[Start of section]
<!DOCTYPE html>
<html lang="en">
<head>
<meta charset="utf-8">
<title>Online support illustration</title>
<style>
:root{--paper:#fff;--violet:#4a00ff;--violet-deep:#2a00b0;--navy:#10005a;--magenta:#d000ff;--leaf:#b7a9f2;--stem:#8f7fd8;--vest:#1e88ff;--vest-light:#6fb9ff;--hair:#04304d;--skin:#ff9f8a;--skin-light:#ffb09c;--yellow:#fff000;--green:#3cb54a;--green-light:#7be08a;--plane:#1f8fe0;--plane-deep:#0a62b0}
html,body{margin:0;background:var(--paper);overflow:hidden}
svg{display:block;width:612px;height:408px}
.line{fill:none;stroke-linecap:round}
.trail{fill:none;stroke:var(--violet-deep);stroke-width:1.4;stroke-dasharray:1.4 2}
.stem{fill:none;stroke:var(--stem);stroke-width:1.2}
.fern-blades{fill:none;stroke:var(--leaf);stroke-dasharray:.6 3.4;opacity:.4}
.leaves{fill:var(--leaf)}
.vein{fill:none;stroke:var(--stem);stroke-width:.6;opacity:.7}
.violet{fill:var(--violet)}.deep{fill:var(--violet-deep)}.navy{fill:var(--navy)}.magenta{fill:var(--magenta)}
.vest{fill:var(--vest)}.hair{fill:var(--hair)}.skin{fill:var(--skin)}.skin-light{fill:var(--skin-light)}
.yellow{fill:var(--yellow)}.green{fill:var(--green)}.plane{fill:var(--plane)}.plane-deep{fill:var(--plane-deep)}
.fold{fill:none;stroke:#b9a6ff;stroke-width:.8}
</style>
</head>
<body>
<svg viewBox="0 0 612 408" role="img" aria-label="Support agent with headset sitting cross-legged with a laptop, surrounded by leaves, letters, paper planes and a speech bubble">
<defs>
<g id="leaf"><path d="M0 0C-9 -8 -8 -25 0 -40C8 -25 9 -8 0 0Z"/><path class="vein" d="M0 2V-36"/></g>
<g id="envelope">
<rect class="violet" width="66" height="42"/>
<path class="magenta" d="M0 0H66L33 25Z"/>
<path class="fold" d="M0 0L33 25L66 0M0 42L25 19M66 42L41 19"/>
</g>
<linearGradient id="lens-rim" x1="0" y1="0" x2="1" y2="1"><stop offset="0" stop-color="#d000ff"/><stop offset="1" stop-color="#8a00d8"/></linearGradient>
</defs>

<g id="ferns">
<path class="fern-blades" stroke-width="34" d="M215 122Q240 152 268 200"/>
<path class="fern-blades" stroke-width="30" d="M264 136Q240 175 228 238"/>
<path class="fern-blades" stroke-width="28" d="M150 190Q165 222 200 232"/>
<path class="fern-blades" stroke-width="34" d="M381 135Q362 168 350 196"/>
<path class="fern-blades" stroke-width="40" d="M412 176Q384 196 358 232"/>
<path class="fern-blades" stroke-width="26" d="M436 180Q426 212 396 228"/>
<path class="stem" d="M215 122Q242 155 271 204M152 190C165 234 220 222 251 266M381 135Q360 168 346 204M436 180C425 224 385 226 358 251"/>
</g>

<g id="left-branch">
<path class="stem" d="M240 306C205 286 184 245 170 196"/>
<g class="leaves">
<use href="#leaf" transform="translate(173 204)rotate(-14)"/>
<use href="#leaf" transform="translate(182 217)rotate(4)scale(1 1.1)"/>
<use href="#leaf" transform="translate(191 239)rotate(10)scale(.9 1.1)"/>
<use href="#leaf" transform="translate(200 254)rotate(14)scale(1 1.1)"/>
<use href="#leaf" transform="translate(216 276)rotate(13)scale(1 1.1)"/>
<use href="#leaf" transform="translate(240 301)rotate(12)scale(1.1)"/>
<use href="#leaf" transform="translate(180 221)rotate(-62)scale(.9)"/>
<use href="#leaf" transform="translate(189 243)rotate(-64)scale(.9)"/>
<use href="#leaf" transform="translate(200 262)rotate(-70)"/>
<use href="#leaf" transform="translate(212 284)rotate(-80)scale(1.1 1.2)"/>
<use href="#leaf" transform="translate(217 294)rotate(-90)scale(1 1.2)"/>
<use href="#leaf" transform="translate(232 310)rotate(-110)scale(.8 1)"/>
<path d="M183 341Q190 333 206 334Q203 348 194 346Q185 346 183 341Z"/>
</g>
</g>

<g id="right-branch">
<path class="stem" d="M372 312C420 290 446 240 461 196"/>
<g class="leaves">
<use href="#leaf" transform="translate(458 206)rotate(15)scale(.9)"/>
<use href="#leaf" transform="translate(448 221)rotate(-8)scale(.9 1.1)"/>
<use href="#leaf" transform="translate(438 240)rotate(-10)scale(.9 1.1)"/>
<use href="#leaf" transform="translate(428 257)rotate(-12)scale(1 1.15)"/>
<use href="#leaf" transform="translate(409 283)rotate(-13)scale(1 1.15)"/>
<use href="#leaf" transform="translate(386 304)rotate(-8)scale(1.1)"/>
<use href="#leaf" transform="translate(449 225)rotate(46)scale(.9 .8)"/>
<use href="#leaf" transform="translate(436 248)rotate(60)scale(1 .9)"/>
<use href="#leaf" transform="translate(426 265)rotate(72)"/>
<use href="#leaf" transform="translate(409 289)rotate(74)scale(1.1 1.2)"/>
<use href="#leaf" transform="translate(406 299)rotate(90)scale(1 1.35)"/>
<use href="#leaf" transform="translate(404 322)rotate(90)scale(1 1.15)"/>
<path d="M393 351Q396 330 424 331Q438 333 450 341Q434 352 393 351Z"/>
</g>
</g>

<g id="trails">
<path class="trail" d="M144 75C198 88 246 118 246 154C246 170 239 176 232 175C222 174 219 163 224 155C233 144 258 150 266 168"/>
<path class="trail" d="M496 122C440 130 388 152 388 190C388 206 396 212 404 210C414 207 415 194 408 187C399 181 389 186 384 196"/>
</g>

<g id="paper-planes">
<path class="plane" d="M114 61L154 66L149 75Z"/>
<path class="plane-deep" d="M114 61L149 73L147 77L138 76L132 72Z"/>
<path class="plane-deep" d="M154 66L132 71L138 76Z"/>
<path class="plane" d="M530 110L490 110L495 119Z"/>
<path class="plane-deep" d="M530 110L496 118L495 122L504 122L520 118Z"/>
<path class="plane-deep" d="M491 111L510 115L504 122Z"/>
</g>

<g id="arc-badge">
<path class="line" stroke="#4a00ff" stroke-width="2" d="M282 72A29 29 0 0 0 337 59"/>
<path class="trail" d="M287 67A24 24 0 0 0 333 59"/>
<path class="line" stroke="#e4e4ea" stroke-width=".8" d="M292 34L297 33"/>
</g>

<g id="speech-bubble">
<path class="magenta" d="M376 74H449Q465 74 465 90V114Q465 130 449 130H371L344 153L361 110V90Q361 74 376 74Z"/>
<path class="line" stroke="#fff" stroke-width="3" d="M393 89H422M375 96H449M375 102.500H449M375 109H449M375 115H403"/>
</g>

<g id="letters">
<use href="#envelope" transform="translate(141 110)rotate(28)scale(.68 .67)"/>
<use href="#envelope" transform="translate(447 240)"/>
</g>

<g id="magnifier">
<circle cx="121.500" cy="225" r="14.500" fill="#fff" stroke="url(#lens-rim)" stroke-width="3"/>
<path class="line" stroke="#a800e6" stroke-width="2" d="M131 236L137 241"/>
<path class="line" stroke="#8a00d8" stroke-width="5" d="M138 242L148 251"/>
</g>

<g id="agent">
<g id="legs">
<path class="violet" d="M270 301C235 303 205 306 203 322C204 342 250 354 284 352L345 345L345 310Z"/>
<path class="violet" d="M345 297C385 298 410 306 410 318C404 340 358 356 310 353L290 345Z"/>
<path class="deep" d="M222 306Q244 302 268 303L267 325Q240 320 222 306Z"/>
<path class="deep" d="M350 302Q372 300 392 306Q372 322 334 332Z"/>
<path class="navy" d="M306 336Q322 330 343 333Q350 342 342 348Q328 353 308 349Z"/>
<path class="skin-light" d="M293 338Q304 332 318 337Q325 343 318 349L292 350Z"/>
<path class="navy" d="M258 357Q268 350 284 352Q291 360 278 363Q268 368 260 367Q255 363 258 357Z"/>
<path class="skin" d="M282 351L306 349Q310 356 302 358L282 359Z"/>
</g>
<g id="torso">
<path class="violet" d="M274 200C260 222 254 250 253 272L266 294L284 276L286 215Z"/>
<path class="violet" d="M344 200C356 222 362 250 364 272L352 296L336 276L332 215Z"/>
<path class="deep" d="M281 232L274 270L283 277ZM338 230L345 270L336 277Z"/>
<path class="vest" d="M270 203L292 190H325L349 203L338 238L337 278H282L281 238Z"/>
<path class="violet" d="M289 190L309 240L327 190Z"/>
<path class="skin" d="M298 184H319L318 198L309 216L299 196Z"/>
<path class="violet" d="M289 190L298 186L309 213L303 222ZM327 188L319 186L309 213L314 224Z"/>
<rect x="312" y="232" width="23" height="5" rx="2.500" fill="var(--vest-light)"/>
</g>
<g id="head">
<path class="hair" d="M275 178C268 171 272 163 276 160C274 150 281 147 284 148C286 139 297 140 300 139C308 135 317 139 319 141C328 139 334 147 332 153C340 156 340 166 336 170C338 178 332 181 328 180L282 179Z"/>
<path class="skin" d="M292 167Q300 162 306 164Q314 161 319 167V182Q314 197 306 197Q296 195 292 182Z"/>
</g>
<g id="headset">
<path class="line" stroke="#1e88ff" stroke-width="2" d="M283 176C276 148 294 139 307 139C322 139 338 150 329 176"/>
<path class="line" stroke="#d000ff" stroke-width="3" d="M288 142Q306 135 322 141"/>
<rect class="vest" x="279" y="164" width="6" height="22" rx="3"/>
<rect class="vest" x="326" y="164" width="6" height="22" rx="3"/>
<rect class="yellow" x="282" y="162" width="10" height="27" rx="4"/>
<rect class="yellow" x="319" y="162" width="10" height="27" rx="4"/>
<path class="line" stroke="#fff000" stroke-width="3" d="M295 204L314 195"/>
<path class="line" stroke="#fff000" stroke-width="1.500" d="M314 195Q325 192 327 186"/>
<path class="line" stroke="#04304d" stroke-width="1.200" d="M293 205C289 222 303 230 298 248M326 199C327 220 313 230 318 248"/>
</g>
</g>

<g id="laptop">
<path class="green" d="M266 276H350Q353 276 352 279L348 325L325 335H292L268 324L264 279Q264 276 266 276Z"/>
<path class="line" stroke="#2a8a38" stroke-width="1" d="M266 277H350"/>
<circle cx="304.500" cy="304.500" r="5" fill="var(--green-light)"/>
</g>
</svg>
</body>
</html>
[End of section]
▶ _Task_
The result is a copy of every line above where the word "paper" shows up.

▶ _Output of the exercise_
:root{--paper:#fff;--violet:#4a00ff;--violet-deep:#2a00b0;--navy:#10005a;--magenta:#d000ff;--leaf:#b7a9f2;--stem:#8f7fd8;--vest:#1e88ff;--vest-light:#6fb9ff;--hair:#04304d;--skin:#ff9f8a;--skin-light:#ffb09c;--yellow:#fff000;--green:#3cb54a;--green-light:#7be08a;--plane:#1f8fe0;--plane-deep:#0a62b0}
html,body{margin:0;background:var(--paper);overflow:hidden}
<svg viewBox="0 0 612 408" role="img" aria-label="Support agent with headset sitting cross-legged with a laptop, surrounded by leaves, letters, paper planes and a speech bubble">
<g id="paper-planes">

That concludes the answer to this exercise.